When asked about concerns regarding tree health in silvopastures, nine of 20 farmers stated concerns related to invasive alien forest pests, such as emerald ash borer (Agrilus planipennis) and hemlock woolly adelgid (Adelges tsugae). Four farmers also found the springtime to be a high risk for tree damage from livestock perceived to be caused by sap flow at this time. Stripping of bark was of concern, and observed, by farmers with goats and pigs, although not all farmers were taking action to prevent it. Pig farmers recognized that their pigs may be damaging tree roots, but they were uncertain as to how much, if any, damage was being done. A cattle, goat, and sheep farmer expressed the importance of management: “We’ve never really seen any debarking, or girdling by livestock, at least in areas that are being managed.”
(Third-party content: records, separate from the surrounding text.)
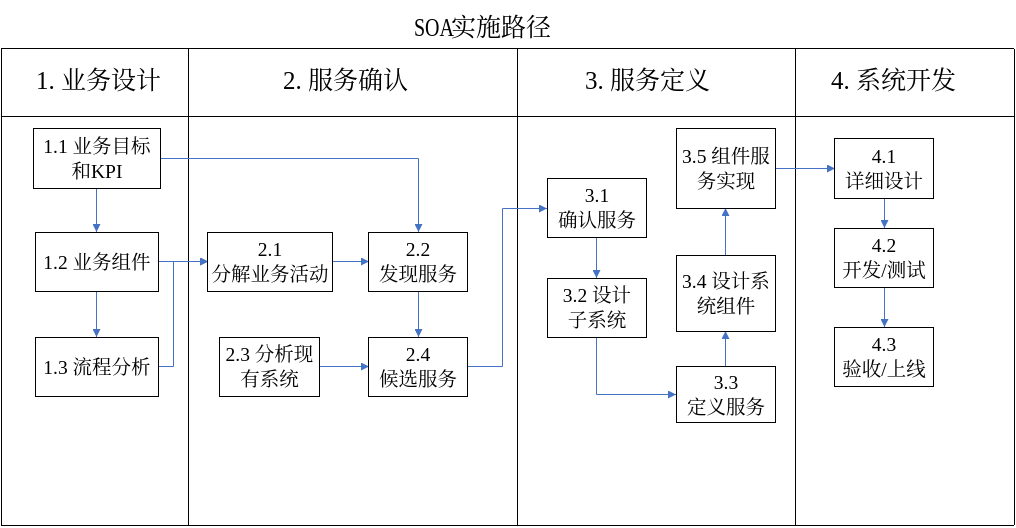
<!DOCTYPE html>
<html lang="zh-CN">
<head>
<meta charset="utf-8">
<title>SOA实施路径</title>
<style>
:root { --ink: #000; --paper: #fff; --flow: #4472c4; }
* { box-sizing: border-box; margin: 0; padding: 0; }
html, body { width: 1016px; height: 528px; overflow: hidden; background: var(--paper); }
body {
  position: relative;
  color: var(--ink);
  font-family: "Liberation Serif", "Noto Serif CJK SC", serif;
}
.title {
  height: 48px;
  padding: 12px 0 0 414px;
  font-size: 25px;
  font-weight: 400;
  line-height: 32px;
  white-space: nowrap;
}
.title .latin {
  display: inline-block;
  width: 37px;
  transform: scaleX(.8);
  transform-origin: left;
}
.phases {
  display: grid;
  grid-template-columns: 187px 329px 278px 219px;
  width: 1013px;
  height: 478px;
  margin-left: 1px;
  border: solid var(--ink);
  border-width: 1px 0 1px 1px;
}
.phase { border-right: 1px solid var(--ink); }
.phase h2 {
  height: 68px;
  padding-left: var(--indent);
  border-bottom: 1px solid var(--ink);
  font-size: 25px;
  font-weight: 400;
  line-height: 64px;
  white-space: nowrap;
}
.flow { position: absolute; left: 0; top: 0; }
.flow path { fill: none; stroke: var(--flow); stroke-width: 1; }
.flow marker path { fill: var(--flow); stroke: none; }
.step {
  position: absolute;
  left: var(--x);
  top: var(--y);
  width: var(--w, 100px);
  height: var(--h, 60px);
  display: flex;
  align-items: center;
  justify-content: center;
  border: 1px solid var(--ink);
  background: var(--paper);
  font-size: 19.5px;
  line-height: 25px;
  text-align: center;
  white-space: nowrap;
}
</style>
</head>
<body>
<h1 class="title"><span class="latin">SOA</span>实施路径</h1>

<main class="phases">
  <section class="phase" style="--indent:34px"><h2>1. 业务设计</h2></section>
  <section class="phase" style="--indent:94px"><h2>2. 服务确认</h2></section>
  <section class="phase" style="--indent:67px"><h2>3. 服务定义</h2></section>
  <section class="phase" style="--indent:35px"><h2>4. 系统开发</h2></section>
</main>

<svg class="flow" width="1016" height="528" viewBox="0 0 1016 528" aria-hidden="true">
  <defs>
    <marker id="arrow" markerUnits="userSpaceOnUse" markerWidth="8" markerHeight="8" refX="8" refY="4" orient="auto">
      <path d="M0 0L8 4L0 8Z"/>
    </marker>
  </defs>
  <g marker-end="url(#arrow)">
    <path marker-end="url(#arrow)" d="M96.5 188V232"/>
    <path marker-end="url(#arrow)" d="M96.5 291V337"/>
    <path marker-end="url(#arrow)" d="M160 158.5H418.5V232"/>
    <path marker-end="url(#arrow)" d="M158 261.5H208"/>
    <path marker-end="url(#arrow)" d="M158 366.5H173.5V261.5H208"/>
    <path marker-end="url(#arrow)" d="M332 261.5H369"/>
    <path marker-end="url(#arrow)" d="M418.5 291V337"/>
    <path marker-end="url(#arrow)" d="M319 366.5H369"/>
    <path marker-end="url(#arrow)" d="M468 366.5H502.5V208.5H547"/>
    <path marker-end="url(#arrow)" d="M596.5 238V278"/>
    <path marker-end="url(#arrow)" d="M596.5 337V394.5H676"/>
    <path marker-end="url(#arrow)" d="M725.5 367V331"/>
    <path marker-end="url(#arrow)" d="M725.5 256V208"/>
    <path marker-end="url(#arrow)" d="M775 168.5H835"/>
    <path marker-end="url(#arrow)" d="M884.5 198V228"/>
    <path marker-end="url(#arrow)" d="M884.5 287V327"/>
  </g>
</svg>

<div class="step" style="--x:33px;--y:128px;--w:128px;--h:61px">1.1 业务目标<br>和KPI</div>
<div class="step" style="--x:35px;--y:232px;--w:124px">1.2 业务组件</div>
<div class="step" style="--x:35px;--y:337px;--w:124px">1.3 流程分析</div>

<div class="step" style="--x:207px;--y:232px;--w:126px">2.1<br>分解业务活动</div>
<div class="step" style="--x:368px;--y:232px">2.2<br>发现服务</div>
<div class="step" style="--x:219px;--y:337px;--w:101px">2.3 分析现<br>有系统</div>
<div class="step" style="--x:368px;--y:337px">2.4<br>候选服务</div>

<div class="step" style="--x:547px;--y:178px">3.1<br>确认服务</div>
<div class="step" style="--x:547px;--y:278px">3.2 设计<br>子系统</div>
<div class="step" style="--x:676px;--y:366px;--h:57px">3.3<br>定义服务</div>
<div class="step" style="--x:676px;--y:255px;--h:77px">3.4 设计系<br>统组件</div>
<div class="step" style="--x:676px;--y:128px;--h:81px">3.5 组件服<br>务实现</div>

<div class="step" style="--x:834px;--y:138px;--h:61px">4.1<br>详细设计</div>
<div class="step" style="--x:834px;--y:228px">4.2<br>开发/测试</div>
<div class="step" style="--x:834px;--y:327px">4.3<br>验收/上线</div>
</body>
</html>
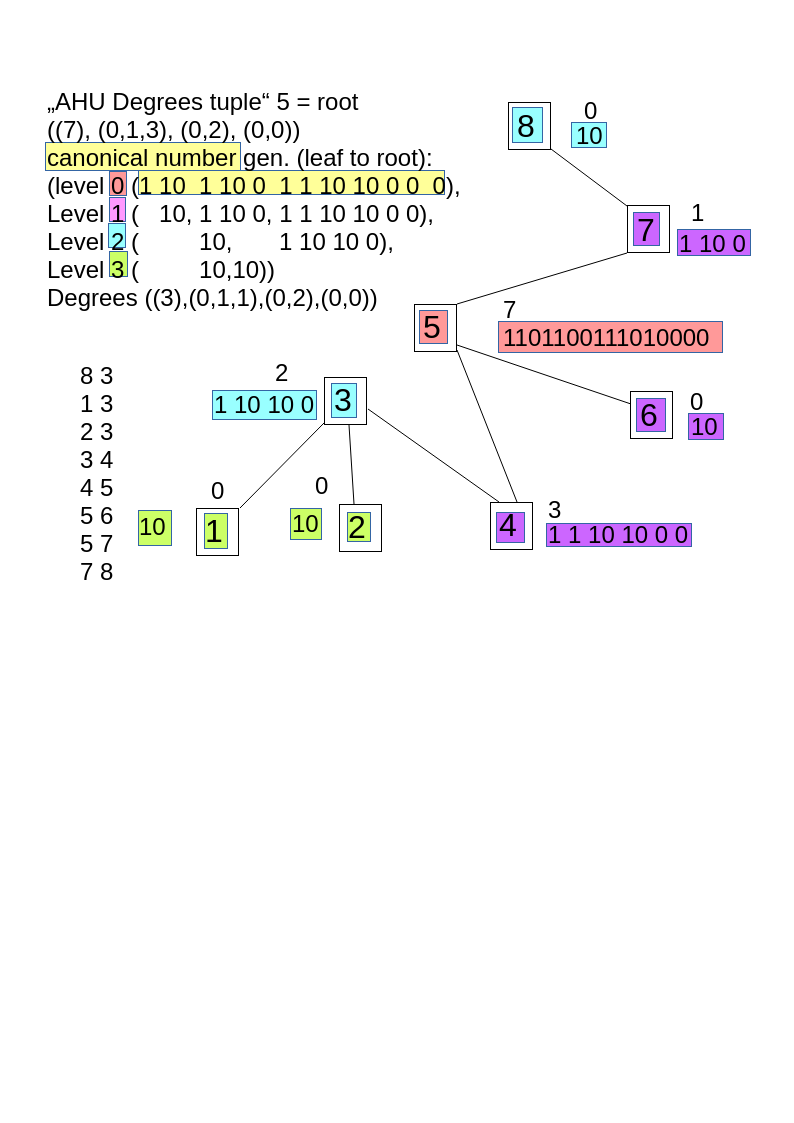
<!DOCTYPE html>
<html lang="en">
<head>
<meta charset="utf-8">
<title>AHU Degrees tuple</title>
<style>
:root {
  --ink: #000;
  --paper: #fff;
  --outline: #3465a4;
  --yellow: #ffff99;
  --red: #ff9999;
  --pink: #ff99ff;
  --cyan: #99ffff;
  --lime: #ccff66;
  --purple: #cc66ff;
}
* { box-sizing: border-box; margin: 0; padding: 0; }
html, body { width: 794px; height: 1123px; overflow: hidden; background: var(--paper); }
body {
  position: relative;
  color: var(--ink);
  font: 24px/28px "Liberation Sans", Arial, sans-serif;
  white-space: pre;
}
.notes, .edge-list { position: absolute; display: flex; flex-direction: column; list-style: none; }
.notes { left: 47px; top: 88px; }
.edge-list { left: 80px; top: 362px; }
.edges { position: absolute; left: 0; top: 0; stroke: var(--ink); stroke-width: 1; }

.mark, .node, .chip, .digit, .code, .degree {
  position: absolute;
  left: var(--x);
  top: var(--y);
}
.mark, .chip, .code {
  width: var(--w);
  height: var(--h);
  background: var(--fill);
  outline: 1px solid var(--outline);
  outline-offset: -1px;
}
.node {
  width: 43px;
  height: 48px;
  background: var(--paper);
  outline: 1px solid var(--ink);
  outline-offset: -1px;
}
.digit { font-size: 32px; line-height: 36px; }
.code span { position: absolute; left: var(--tx); top: var(--ty); }

.yellow { --fill: var(--yellow); }
.red { --fill: var(--red); }
.pink { --fill: var(--pink); }
.cyan { --fill: var(--cyan); }
.lime { --fill: var(--lime); }
.purple { --fill: var(--purple); }
</style>
</head>
<body>
<div class="highlights">
<div class="mark yellow" style="--x:45px;--y:142px;--w:196px;--h:29px"></div>
<div class="mark yellow" style="--x:138px;--y:170px;--w:307px;--h:25px"></div>
<div class="mark red" style="--x:109px;--y:171px;--w:18px;--h:25px"></div>
<div class="mark pink" style="--x:109px;--y:197px;--w:17px;--h:25px"></div>
<div class="mark cyan" style="--x:108px;--y:223px;--w:18px;--h:25px"></div>
<div class="mark lime" style="--x:109px;--y:251px;--w:19px;--h:26px"></div>
</div>

<section class="notes"><p>„AHU Degrees tuple“ 5 = root</p><p>((7), (0,1,3), (0,2), (0,0))</p><p>canonical number gen. (leaf to root):</p><p>(level 0 (1 10  1 10 0  1 1 10 10 0 0  0),</p><p>Level 1 (   10, 1 10 0, 1 1 10 10 0 0),</p><p>Level 2 (         10,       1 10 10 0),</p><p>Level 3 (         10,10))</p><p>Degrees ((3),(0,1,1),(0,2),(0,0))</p></section>

<ul class="edge-list"><li>8 3</li><li>1 3</li><li>2 3</li><li>3 4</li><li>4 5</li><li>5 6</li><li>5 7</li><li>7 8</li></ul>

<main class="tree">
<div class="node" style="--x:508px;--y:102px"><i class="chip cyan" style="--x:4px;--y:5px;--w:31px;--h:36px"></i><span class="digit" style="--x:9px;--y:6px">8</span></div>
<div class="node" style="--x:627px;--y:205px"><i class="chip purple" style="--x:6px;--y:7px;--w:27px;--h:34px"></i><span class="digit" style="--x:10px;--y:7px">7</span></div>
<div class="node" style="--x:414px;--y:304px"><i class="chip red" style="--x:5px;--y:6px;--w:29px;--h:34px"></i><span class="digit" style="--x:9px;--y:5px">5</span></div>
<div class="node" style="--x:324px;--y:377px"><i class="chip cyan" style="--x:7px;--y:6px;--w:26px;--h:35px"></i><span class="digit" style="--x:10px;--y:5px">3</span></div>
<div class="node" style="--x:630px;--y:391px"><i class="chip purple" style="--x:6px;--y:7px;--w:30px;--h:34px"></i><span class="digit" style="--x:10px;--y:6px">6</span></div>
<div class="node" style="--x:196px;--y:508px"><i class="chip lime" style="--x:8px;--y:5px;--w:24px;--h:36px"></i><span class="digit" style="--x:9px;--y:5px">1</span></div>
<div class="node" style="--x:339px;--y:504px"><i class="chip lime" style="--x:8px;--y:8px;--w:24px;--h:30px"></i><span class="digit" style="--x:9px;--y:5px">2</span></div>
<div class="node" style="--x:490px;--y:502px"><i class="chip purple" style="--x:6px;--y:10px;--w:29px;--h:31px"></i><span class="digit" style="--x:9px;--y:5px">4</span></div>

<svg class="edges" width="794" height="1123" viewBox="0 0 794 1123" aria-hidden="true">
<line x1="551" y1="149" x2="627" y2="206"/>
<line x1="627" y1="253" x2="457" y2="304"/>
<line x1="457" y1="345" x2="631" y2="404"/>
<line x1="457" y1="350" x2="517" y2="502"/>
<line x1="368" y1="409" x2="499" y2="502"/>
<line x1="324" y1="423" x2="240" y2="508"/>
<line x1="349" y1="425" x2="354" y2="504"/>
</svg>

<div class="code cyan" style="--x:571px;--y:122px;--w:36px;--h:26px;--tx:5px;--ty:0px"><span>10</span></div>
<div class="code purple" style="--x:677px;--y:229px;--w:74px;--h:27px;--tx:2px;--ty:1px"><span>1 10 0</span></div>
<div class="code red" style="--x:498px;--y:321px;--w:225px;--h:32px;--tx:5px;--ty:3px"><span>1101100111010000</span></div>
<div class="code cyan" style="--x:212px;--y:390px;--w:105px;--h:30px;--tx:2px;--ty:1px"><span>1 10 10 0</span></div>
<div class="code purple" style="--x:688px;--y:413px;--w:36px;--h:27px;--tx:3px;--ty:0px"><span>10</span></div>
<div class="code purple" style="--x:546px;--y:523px;--w:146px;--h:24px;--tx:2px;--ty:-2px"><span>1 1 10 10 0 0</span></div>
<div class="code lime" style="--x:138px;--y:510px;--w:34px;--h:36px;--tx:1px;--ty:3px"><span>10</span></div>
<div class="code lime" style="--x:290px;--y:508px;--w:32px;--h:32px;--tx:2px;--ty:2px"><span>10</span></div>

<span class="degree" style="--x:584px;--y:97px">0</span>
<span class="degree" style="--x:691px;--y:199px">1</span>
<span class="degree" style="--x:503px;--y:296px">7</span>
<span class="degree" style="--x:275px;--y:359px">2</span>
<span class="degree" style="--x:690px;--y:388px">0</span>
<span class="degree" style="--x:548px;--y:496px">3</span>
<span class="degree" style="--x:211px;--y:477px">0</span>
<span class="degree" style="--x:315px;--y:472px">0</span>
</main>
</body>
</html>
Twelve of 20 farms had worked directly with a forester when developing silvopastures, and eight of those 12 found the forester to be supportive of silvopasture. One farmer actively avoided working with a forester in silvopastures, stating that foresters did not know much about silvopasture. Three farmers had switched the foresters they were working with and hired new foresters who were more open to the practice of silvopasture. The two foresters interviewed in this study stated their involvement with silvopasture was due to demand for the practice from clients.
Farmer needs for silvopasture optimization
Three farmers expressed lack of support from agricultural extension agencies for silvopasture as a major challenge they faced in adopting the practice (Table 1). Farmers were especially frustrated when extension personnel confused their silvopastures with poorly managed wooded livestock paddocks. However, the converse confusion also occurred by farmers practicing continuous pasturing of woodlands with pigs and calling it silvopasture.
Areas of research desired by farmers on silvopasture were diverse (Table 6). Eight farmers requested visuals and commercially viable case studies of regional silvopastures. When asked what resources they would utilize to learn about silvopasture, farmers varied greatly in their responses. Farm tours were cited as important educational opportunities by 12 farmers, but timing of these tours was cited as a challenge. Farmers were split between desiring online resources such as webinars and web pages while others preferred printed material. Extension personnel, conferences, and other farmers were cited as educational resources farmers would utilize in obtaining information about silvopastures.